• _WHAT YOU SHOULD DO_
Omit the images and output every line of the data below exactly.

*** INPUT DATA ***

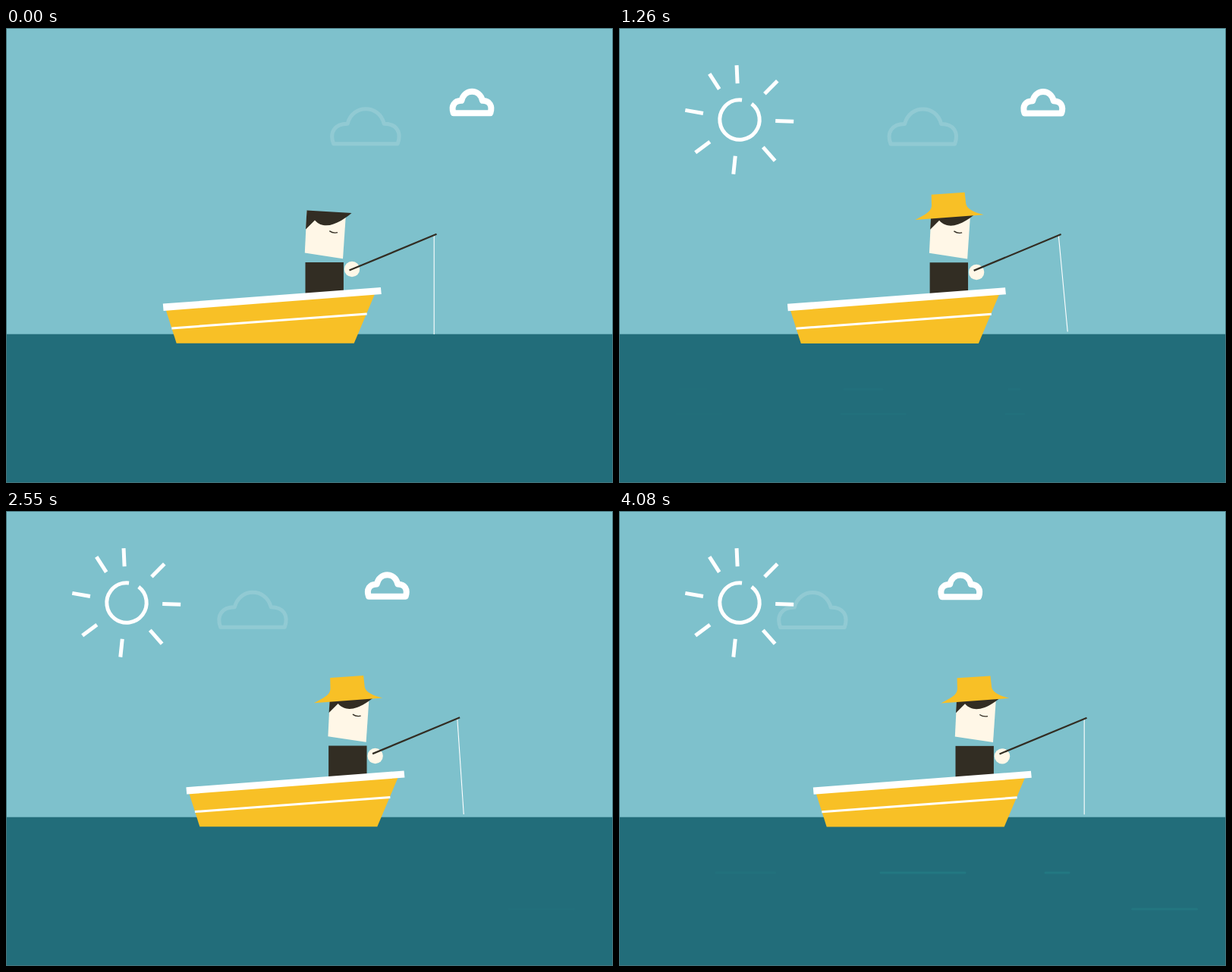
Recreate the animation shown at these times as an HTML page. Size 800 by 600 pixels, loop 4110 ms.

```html
<!DOCTYPE html>
<html lang="en">
<head>
<meta charset="utf-8">
<title>Fishing boat</title>
<style>
  html, body { margin: 0; width: 100%; height: 100%; overflow: hidden; background: #7ec1cc; }
  svg { display: block; width: 800px; height: 600px; }
  .cloud { fill: none; stroke: #fff; stroke-linejoin: round; }
  #sun { fill: none; stroke: #fff; stroke-width: 5; }
  #waves { stroke: #257f87; stroke-width: 3; stroke-linecap: round; }
</style>
</head>
<body>
<svg viewBox="0 0 800 600">
  <defs>
    <path id="puff" d="M-42 0C-48 -15.5 -40 -26.5 -23.5 -26.5C-17 -52.5 18 -52.5 24.5 -26.5C41 -26.5 48 -15.5 42.5 0Z" vector-effect="non-scaling-stroke"/>
  </defs>
  <rect width="800" height="600" fill="#7ec1cc"/>
  <rect y="403.7" width="800" height="197" fill="#226d7a"/>
  <g id="waves"></g>

  <g id="sun">
    <circle id="ring" r="26.2" pathLength="360"/>
    <g id="rays" transform="translate(158.2 121)"></g>
  </g>
  <g id="farCloud" class="cloud" stroke-width="5" opacity=".15"><use href="#puff"/></g>
  <g id="nearCloud" class="cloud" stroke-width="8"><use href="#puff" transform="scale(.575 .62)"/></g>

  <g id="boat">
    <rect x="394.5" y="309" width="50.4" height="45" fill="#322d23"/>
    <path d="M210.8 372L486 351L458.7 415.7H224.7Z" fill="#f8c026"/>
    <path d="M218.3 396L475.7 377" stroke="#fff" stroke-width="3"/>
    <path d="M206.8 363.6L493.9 341.9L494.8 351L207.6 373Z" fill="#fff"/>
    <path d="M396.5 241L448 245L444 304.2L393.8 296.6Z" fill="#fff7e7"/>
    <path d="M396.5 240.5L455.5 244C440 257 420 268 407 253.5L395 265.5Z" fill="#322d23"/>
    <path d="M426.3 267.6Q431 271 437 269.7" fill="none" stroke="#322d23" stroke-width="1.3"/>
    <path id="hat" d="M-45.3 0C-33 -5 -23 -9 -22.3 -17L-21.6 -31.5L22.4 -31.2L23 -16C24 -9 33 -4 45.3 0Z" fill="#f8c026"/>
    <line id="line" x1="564.2" y1="273.5" stroke="#fff" stroke-width="1.1"/>
    <circle id="hand" cx="456" r="10.2" fill="#fff7e7"/>
    <path d="M452.5 319.6L567.5 271.8" stroke="#322d23" stroke-width="2.2"/>
  </g>
  <rect x=".5" y=".5" width="799" height="599" fill="none" stroke="#48757d"/>
</svg>
<script>
const LOOP = 4110, STEP = 30, INTRO = 60;
const $ = id => document.getElementById(id);

function set(el, attrs) {
  for (const name in attrs) el.setAttribute(name, attrs[name]);
}

function add(parent, tag) {
  return parent.appendChild(document.createElementNS("http://www.w3.org/2000/svg", tag));
}

// Damped swing from 0 that settles at 1.
function spring(t, decay, speed) {
  const u = Math.max(0, t - INTRO);
  return 1 - Math.exp(-decay * u) * Math.cos(speed * u);
}

// Share of the intro still to go, from 1 to 0.
const rest = t => Math.min(1, Math.max(0, 1 - (t - INTRO) / 652));

const rays = Array.from({ length: 8 }, () => add($("rays"), "line"));
const ripples = [];

function ripple(peak, life, x, y, width, strength = .5) {
  ripples.push({ peak, life, x, y, width, strength, el: add($("waves"), "line") });
}

// Three evenly spaced dashes on one line of water.
function rippleRow(peak, x, y, width) {
  [.7, 1, .28].forEach((size, i) =>
    ripple(peak, 420, x + 217 * i, y, width * size, i ? .65 : .22));
}

rippleRow(900, 73, 509, 84);
rippleRow(1620, 83, 476.5, 50);
rippleRow(2040, -51, 460.5, 71);
rippleRow(4080, 128, 477, 111);
ripple(2040, 420, 595, 557, 56);
ripple(3030, 420, 31, 555, 63);
ripple(3550, 1100, 672, 525, 85, .65);

function drawSun(t) {
  const reach = spring(t, .006, .0121), spread = spring(t, .0075, .0087);
  rays.forEach((ray, i) => set(ray, {
    y1: -48 * reach, y2: -72 * reach,
    transform: `rotate(${-2.5 + 47.1 * i * spread})`
  }));
  const drawn = 1 - rest(t) ** 3;
  set($("ring"), {
    "stroke-dasharray": `${329.5 * drawn} 360`,
    transform: `translate(159 121) rotate(${-244 + 191 * drawn})`
  });
  set($("sun"), { visibility: t > INTRO ? "visible" : "hidden" });
}

function drawClouds(t) {
  const c = Math.min(t, 3750), sink = c * .00022;
  set($("farCloud"), { transform: `translate(${473.7 - c * .0584} ${152.7 + sink})` });
  set($("nearCloud"), { transform: `translate(${613.9 - c * .0438} ${112.3 + sink})` });
}

function drawBoat(t) {
  const drop = 4.5 * Math.min(t / 1500, 1);
  const sway = 14.2 * Math.min(t / 1500, (4080 - t) / 2580);
  const r = rest(t);
  set($("boat"), { transform: `translate(${t * .01201} ${t * .00021})` });
  set($("hand"), { cy: 318 + drop });
  set($("line"), { x2: 564.2 + sway, y2: 404 - drop });
  set($("hat"), {
    transform: `translate(${420.4 - 5.2 * r} ${249.3 - 262 * r ** 3}) ` +
      `rotate(${-4.2 + 26.4 * r}) scale(1 ${1 - .62 * r})`,
    visibility: t > INTRO ? "visible" : "hidden"
  });
}

function drawRipples(t) {
  for (const { peak, life, x, y, width, strength, el } of ripples) {
    const u = (t - peak) / life, left = x + (t - peak) * .0086;
    set(el, {
      x1: left, x2: left + width, y1: y, y2: y,
      opacity: strength * Math.max(0, 1 - u * u)
    });
  }
}

const start = performance.now();
function frame() {
  const now = Math.max(0, performance.now() - start) % LOOP;
  const t = Math.floor(now / STEP) * STEP;
  drawSun(t);
  drawClouds(t);
  drawBoat(t);
  drawRipples(t);
  requestAnimationFrame(frame);
}
frame();
</script>
</body>
</html>
```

***

• _COMPLETED EXERCISE_
Recreate the animation shown at these times as an HTML page. Size 800 by 600 pixels, loop 4110 ms.

```html
<!DOCTYPE html>
<html lang="en">
<head>
<meta charset="utf-8">
<title>Fishing boat</title>
<style>
  html, body { margin: 0; width: 100%; height: 100%; overflow: hidden; background: #7ec1cc; }
  svg { display: block; width: 800px; height: 600px; }
  .cloud { fill: none; stroke: #fff; stroke-linejoin: round; }
  #sun { fill: none; stroke: #fff; stroke-width: 5; }
  #waves { stroke: #257f87; stroke-width: 3; stroke-linecap: round; }
</style>
</head>
<body>
<svg viewBox="0 0 800 600">
  <defs>
    <path id="puff" d="M-42 0C-48 -15.5 -40 -26.5 -23.5 -26.5C-17 -52.5 18 -52.5 24.5 -26.5C41 -26.5 48 -15.5 42.5 0Z" vector-effect="non-scaling-stroke"/>
  </defs>
  <rect width="800" height="600" fill="#7ec1cc"/>
  <rect y="403.7" width="800" height="197" fill="#226d7a"/>
  <g id="waves"></g>

  <g id="sun">
    <circle id="ring" r="26.2" pathLength="360"/>
    <g id="rays" transform="translate(158.2 121)"></g>
  </g>
  <g id="farCloud" class="cloud" stroke-width="5" opacity=".15"><use href="#puff"/></g>
  <g id="nearCloud" class="cloud" stroke-width="8"><use href="#puff" transform="scale(.575 .62)"/></g>

  <g id="boat">
    <rect x="394.5" y="309" width="50.4" height="45" fill="#322d23"/>
    <path d="M210.8 372L486 351L458.7 415.7H224.7Z" fill="#f8c026"/>
    <path d="M218.3 396L475.7 377" stroke="#fff" stroke-width="3"/>
    <path d="M206.8 363.6L493.9 341.9L494.8 351L207.6 373Z" fill="#fff"/>
    <path d="M396.5 241L448 245L444 304.2L393.8 296.6Z" fill="#fff7e7"/>
    <path d="M396.5 240.5L455.5 244C440 257 420 268 407 253.5L395 265.5Z" fill="#322d23"/>
    <path d="M426.3 267.6Q431 271 437 269.7" fill="none" stroke="#322d23" stroke-width="1.3"/>
    <path id="hat" d="M-45.3 0C-33 -5 -23 -9 -22.3 -17L-21.6 -31.5L22.4 -31.2L23 -16C24 -9 33 -4 45.3 0Z" fill="#f8c026"/>
    <line id="line" x1="564.2" y1="273.5" stroke="#fff" stroke-width="1.1"/>
    <circle id="hand" cx="456" r="10.2" fill="#fff7e7"/>
    <path d="M452.5 319.6L567.5 271.8" stroke="#322d23" stroke-width="2.2"/>
  </g>
  <rect x=".5" y=".5" width="799" height="599" fill="none" stroke="#48757d"/>
</svg>
<script>
const LOOP = 4110, STEP = 30, INTRO = 60;
const $ = id => document.getElementById(id);

function set(el, attrs) {
  for (const name in attrs) el.setAttribute(name, attrs[name]);
}

function add(parent, tag) {
  return parent.appendChild(document.createElementNS("http://www.w3.org/2000/svg", tag));
}

// Damped swing from 0 that settles at 1.
function spring(t, decay, speed) {
  const u = Math.max(0, t - INTRO);
  return 1 - Math.exp(-decay * u) * Math.cos(speed * u);
}

// Share of the intro still to go, from 1 to 0.
const rest = t => Math.min(1, Math.max(0, 1 - (t - INTRO) / 652));

const rays = Array.from({ length: 8 }, () => add($("rays"), "line"));
const ripples = [];

function ripple(peak, life, x, y, width, strength = .5) {
  ripples.push({ peak, life, x, y, width, strength, el: add($("waves"), "line") });
}

// Three evenly spaced dashes on one line of water.
function rippleRow(peak, x, y, width) {
  [.7, 1, .28].forEach((size, i) =>
    ripple(peak, 420, x + 217 * i, y, width * size, i ? .65 : .22));
}

rippleRow(900, 73, 509, 84);
rippleRow(1620, 83, 476.5, 50);
rippleRow(2040, -51, 460.5, 71);
rippleRow(4080, 128, 477, 111);
ripple(2040, 420, 595, 557, 56);
ripple(3030, 420, 31, 555, 63);
ripple(3550, 1100, 672, 525, 85, .65);

function drawSun(t) {
  const reach = spring(t, .006, .0121), spread = spring(t, .0075, .0087);
  rays.forEach((ray, i) => set(ray, {
    y1: -48 * reach, y2: -72 * reach,
    transform: `rotate(${-2.5 + 47.1 * i * spread})`
  }));
  const drawn = 1 - rest(t) ** 3;
  set($("ring"), {
    "stroke-dasharray": `${329.5 * drawn} 360`,
    transform: `translate(159 121) rotate(${-244 + 191 * drawn})`
  });
  set($("sun"), { visibility: t > INTRO ? "visible" : "hidden" });
}

function drawClouds(t) {
  const c = Math.min(t, 3750), sink = c * .00022;
  set($("farCloud"), { transform: `translate(${473.7 - c * .0584} ${152.7 + sink})` });
  set($("nearCloud"), { transform: `translate(${613.9 - c * .0438} ${112.3 + sink})` });
}

function drawBoat(t) {
  const drop = 4.5 * Math.min(t / 1500, 1);
  const sway = 14.2 * Math.min(t / 1500, (4080 - t) / 2580);
  const r = rest(t);
  set($("boat"), { transform: `translate(${t * .01201} ${t * .00021})` });
  set($("hand"), { cy: 318 + drop });
  set($("line"), { x2: 564.2 + sway, y2: 404 - drop });
  set($("hat"), {
    transform: `translate(${420.4 - 5.2 * r} ${249.3 - 262 * r ** 3}) ` +
      `rotate(${-4.2 + 26.4 * r}) scale(1 ${1 - .62 * r})`,
    visibility: t > INTRO ? "visible" : "hidden"
  });
}

function drawRipples(t) {
  for (const { peak, life, x, y, width, strength, el } of ripples) {
    const u = (t - peak) / life, left = x + (t - peak) * .0086;
    set(el, {
      x1: left, x2: left + width, y1: y, y2: y,
      opacity: strength * Math.max(0, 1 - u * u)
    });
  }
}

const start = performance.now();
function frame() {
  const now = Math.max(0, performance.now() - start) % LOOP;
  const t = Math.floor(now / STEP) * STEP;
  drawSun(t);
  drawClouds(t);
  drawBoat(t);
  drawRipples(t);
  requestAnimationFrame(frame);
}
frame();
</script>
</body>
</html>
```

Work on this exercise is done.